A chief investment officer of an endowment, who has talked to the co-heads, said that from an allocator’s perspective, one of the appeals of flexible investments like Apollo’s is that managers get to do the types of deal that fit with what’s happening in the larger economic world. In March and April of 2020, when the pandemic hit, investors could have bought some assets at fire-sale prices, but the opportunity was short lived as markets came back.
“Take distressed funds right now: Managers can’t sit on all that cash they raised for too long, so they have to do deals whether there are good ones out there are not,” the CIO said. “It’s not a new problem, but there’s got to be a solution to it.”
Right now, with robust capital markets and high spending by governments and consumers, the strategy is a fit for CEOs looking for partners to help with growth. “Today companies are almost all playing offense,” Michelini said. “Capital markets are feeling great; there’s lots of spending, lots of M&A going on. But they don’t want to issue straight equity — it’s too dilutive. They’re happy to do structured equity and bring in a partner to help navigate the growth.”

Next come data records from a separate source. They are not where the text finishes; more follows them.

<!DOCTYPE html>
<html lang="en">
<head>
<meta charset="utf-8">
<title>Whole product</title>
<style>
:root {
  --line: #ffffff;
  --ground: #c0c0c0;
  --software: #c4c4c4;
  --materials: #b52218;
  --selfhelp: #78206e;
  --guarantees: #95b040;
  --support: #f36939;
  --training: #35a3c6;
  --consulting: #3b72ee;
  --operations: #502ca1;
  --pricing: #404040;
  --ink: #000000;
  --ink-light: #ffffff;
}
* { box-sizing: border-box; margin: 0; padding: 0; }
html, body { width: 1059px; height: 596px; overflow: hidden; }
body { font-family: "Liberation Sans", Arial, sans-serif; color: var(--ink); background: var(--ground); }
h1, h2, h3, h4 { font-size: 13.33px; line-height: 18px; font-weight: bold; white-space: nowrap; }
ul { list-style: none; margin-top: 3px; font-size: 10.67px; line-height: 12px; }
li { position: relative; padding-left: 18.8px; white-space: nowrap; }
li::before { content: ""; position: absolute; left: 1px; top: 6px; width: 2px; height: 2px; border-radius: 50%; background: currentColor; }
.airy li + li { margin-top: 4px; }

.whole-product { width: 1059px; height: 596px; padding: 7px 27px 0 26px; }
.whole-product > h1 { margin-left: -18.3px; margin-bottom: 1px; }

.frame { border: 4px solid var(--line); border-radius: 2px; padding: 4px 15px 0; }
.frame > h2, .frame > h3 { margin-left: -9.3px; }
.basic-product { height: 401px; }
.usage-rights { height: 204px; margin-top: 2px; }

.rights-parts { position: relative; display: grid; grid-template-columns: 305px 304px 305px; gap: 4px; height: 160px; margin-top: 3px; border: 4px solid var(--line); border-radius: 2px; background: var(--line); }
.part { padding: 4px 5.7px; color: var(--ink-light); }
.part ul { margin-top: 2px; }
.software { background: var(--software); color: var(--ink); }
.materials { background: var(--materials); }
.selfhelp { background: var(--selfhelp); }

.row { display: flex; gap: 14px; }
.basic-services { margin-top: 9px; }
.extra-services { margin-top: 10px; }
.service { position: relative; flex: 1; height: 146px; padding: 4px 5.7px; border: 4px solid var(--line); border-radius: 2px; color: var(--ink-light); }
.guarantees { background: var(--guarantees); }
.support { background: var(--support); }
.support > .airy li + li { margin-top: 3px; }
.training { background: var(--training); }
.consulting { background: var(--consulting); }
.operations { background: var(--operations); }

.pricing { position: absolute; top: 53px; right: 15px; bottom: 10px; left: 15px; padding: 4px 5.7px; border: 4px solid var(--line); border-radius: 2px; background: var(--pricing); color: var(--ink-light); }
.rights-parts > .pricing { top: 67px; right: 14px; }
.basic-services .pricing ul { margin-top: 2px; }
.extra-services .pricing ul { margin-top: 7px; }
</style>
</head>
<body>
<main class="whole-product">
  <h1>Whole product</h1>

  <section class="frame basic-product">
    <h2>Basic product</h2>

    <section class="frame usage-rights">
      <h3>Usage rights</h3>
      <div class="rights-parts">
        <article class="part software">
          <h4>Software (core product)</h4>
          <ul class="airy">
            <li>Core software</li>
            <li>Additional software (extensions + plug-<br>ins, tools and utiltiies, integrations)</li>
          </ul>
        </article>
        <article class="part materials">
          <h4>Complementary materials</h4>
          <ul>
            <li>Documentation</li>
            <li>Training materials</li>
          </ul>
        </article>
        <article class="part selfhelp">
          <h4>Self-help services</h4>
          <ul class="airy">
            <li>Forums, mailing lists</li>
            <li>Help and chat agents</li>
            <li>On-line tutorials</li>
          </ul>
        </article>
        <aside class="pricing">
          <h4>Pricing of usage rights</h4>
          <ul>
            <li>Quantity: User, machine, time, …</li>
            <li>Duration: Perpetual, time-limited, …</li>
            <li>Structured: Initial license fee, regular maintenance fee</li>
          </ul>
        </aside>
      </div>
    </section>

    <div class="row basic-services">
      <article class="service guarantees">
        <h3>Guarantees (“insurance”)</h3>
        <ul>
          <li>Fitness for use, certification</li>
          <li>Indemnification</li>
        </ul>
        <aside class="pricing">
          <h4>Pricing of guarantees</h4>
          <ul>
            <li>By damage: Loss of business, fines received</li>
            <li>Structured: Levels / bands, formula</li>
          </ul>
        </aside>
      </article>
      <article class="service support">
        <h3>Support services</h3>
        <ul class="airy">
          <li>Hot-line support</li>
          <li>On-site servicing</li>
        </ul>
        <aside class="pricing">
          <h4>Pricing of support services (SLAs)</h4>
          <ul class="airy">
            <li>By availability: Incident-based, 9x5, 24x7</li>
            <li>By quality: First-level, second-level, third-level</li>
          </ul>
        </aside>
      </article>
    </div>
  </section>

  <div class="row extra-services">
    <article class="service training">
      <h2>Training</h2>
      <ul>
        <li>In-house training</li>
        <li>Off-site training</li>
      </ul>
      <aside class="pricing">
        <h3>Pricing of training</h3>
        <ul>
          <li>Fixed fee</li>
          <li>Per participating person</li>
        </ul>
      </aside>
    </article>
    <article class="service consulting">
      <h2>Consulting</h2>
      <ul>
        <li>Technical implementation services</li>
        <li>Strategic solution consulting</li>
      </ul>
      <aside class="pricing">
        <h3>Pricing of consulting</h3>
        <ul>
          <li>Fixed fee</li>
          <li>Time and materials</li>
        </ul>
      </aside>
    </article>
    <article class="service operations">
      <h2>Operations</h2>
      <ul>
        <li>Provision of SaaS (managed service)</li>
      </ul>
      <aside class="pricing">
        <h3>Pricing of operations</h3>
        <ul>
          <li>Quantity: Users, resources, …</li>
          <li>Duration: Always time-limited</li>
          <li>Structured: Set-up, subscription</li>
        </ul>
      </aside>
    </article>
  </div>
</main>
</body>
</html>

The hybrid value unit’s transaction with Albertsons Companies before it went public in late June 2020 was a growth play as grocers benefitted from people shut in their homes. Albertsons also needed to replace longtime private equity owner Cerberus Capital Management, which needed to return money to shareholders. Knowing profitability would go down at some point as lockdowns lifted, CEO Vivek Sankaran wanted Apollo’s help with other growth ideas.
“They have been a fabulous board observer and investor in that they also understand how they can add value, like connecting us to the right people or bringing us a macroeconomic perspective. Yet at the same time, they know where their line ends as an investor and where our line begins as a management team,” Sankaran told II.
As Ruberton explains it, hybrid value offers companies and investors an alternative to private equity.
“We can give you access to the same resources that you can get from a PE fund, but we don’t need control of your board room,” he said. For example, CEOs can get help to expand their sales forces, implement enterprise resource planning, and support HR departments, among other corporate resources. Investors, meanwhile, get some downside protection they wouldn’t get in a PE fund. The Apollo team, for instance, cordoned off Albertsons’ valuable real estate, in case the company hit trouble.
“From a management team’s perspective, it’s not really different from PE,” Sankaran said. “I look at it as I have Apollo as a board observer and significant investor in the company. Yes, with preferred shares, I’m paying a slightly higher dividend on it for now, but that is likely temporary, as the preferred shares are likely to convert to common shares over time.”
So far, the hybrid strategy is working. According to Apollo’s most recent earnings, hybrid value had a gross internal rate of return of 29 percent and a net IRR of 23 percent. It’s also working for Apollo, whose assets recently hit $13.1 billion, also announced in earnings.
But as the head of alternatives at a mid-size pension said, even though the strategy isn’t “so far outside the box,” it still doesn’t have a natural home for some allocators.
“My response is this is why you should do it,” Michelini said. “Because that viewpoint is shared by many LPs in the world, which means there isn’t a lot of capital chasing this asset class.”